*** Material supplied ***

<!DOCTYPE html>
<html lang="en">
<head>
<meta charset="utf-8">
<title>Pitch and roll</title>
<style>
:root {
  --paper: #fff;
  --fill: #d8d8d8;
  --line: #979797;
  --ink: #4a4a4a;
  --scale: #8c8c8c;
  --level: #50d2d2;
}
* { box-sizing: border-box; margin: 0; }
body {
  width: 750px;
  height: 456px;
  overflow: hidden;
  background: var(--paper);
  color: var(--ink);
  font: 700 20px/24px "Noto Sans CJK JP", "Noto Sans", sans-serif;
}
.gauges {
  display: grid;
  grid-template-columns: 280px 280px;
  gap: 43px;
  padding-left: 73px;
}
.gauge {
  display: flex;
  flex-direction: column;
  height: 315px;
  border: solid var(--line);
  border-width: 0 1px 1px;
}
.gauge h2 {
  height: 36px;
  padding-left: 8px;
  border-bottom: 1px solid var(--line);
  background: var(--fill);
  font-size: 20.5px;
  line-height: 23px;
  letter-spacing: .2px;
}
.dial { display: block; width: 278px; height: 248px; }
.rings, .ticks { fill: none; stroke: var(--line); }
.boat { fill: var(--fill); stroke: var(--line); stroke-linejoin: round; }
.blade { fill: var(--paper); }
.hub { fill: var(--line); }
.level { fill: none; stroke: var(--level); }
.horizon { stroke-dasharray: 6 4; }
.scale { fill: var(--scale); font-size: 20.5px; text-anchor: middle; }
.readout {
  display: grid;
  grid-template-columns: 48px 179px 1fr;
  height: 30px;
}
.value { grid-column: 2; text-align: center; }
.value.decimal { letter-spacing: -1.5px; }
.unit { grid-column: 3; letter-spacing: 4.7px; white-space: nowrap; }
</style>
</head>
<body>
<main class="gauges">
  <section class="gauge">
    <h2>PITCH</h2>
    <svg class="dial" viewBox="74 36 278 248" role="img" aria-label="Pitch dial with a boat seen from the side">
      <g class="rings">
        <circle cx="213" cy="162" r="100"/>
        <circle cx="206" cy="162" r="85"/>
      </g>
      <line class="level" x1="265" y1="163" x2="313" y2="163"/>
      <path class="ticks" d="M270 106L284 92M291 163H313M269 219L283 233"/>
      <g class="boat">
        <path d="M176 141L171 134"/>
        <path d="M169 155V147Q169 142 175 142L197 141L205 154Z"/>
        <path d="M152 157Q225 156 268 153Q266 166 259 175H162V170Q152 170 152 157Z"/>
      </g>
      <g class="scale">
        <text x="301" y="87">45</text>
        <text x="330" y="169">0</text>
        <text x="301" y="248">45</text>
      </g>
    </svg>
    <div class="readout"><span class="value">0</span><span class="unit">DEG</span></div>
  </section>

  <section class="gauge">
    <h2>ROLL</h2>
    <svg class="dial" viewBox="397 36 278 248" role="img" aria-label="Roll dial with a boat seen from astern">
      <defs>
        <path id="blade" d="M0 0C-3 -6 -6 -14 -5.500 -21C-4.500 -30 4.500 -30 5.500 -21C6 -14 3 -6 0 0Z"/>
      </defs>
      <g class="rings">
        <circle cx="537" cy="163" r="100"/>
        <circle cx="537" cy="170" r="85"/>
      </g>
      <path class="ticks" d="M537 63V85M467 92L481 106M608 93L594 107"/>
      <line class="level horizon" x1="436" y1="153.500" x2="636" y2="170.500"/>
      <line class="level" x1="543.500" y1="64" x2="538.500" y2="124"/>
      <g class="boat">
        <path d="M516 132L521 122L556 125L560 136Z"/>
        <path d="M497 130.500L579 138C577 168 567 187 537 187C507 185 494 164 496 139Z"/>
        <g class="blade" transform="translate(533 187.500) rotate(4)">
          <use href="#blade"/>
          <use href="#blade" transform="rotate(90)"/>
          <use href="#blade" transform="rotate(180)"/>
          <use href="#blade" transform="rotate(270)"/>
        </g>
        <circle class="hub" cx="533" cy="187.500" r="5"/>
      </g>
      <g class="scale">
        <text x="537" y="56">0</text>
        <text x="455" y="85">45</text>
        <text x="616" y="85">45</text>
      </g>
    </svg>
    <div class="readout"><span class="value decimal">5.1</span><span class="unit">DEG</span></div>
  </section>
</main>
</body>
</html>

*** End of Material supplied ***

▶ [The problem] Could you state how many lines in the listing include the string "level"? Only the number is wanted.

▶ [Output of the task] 5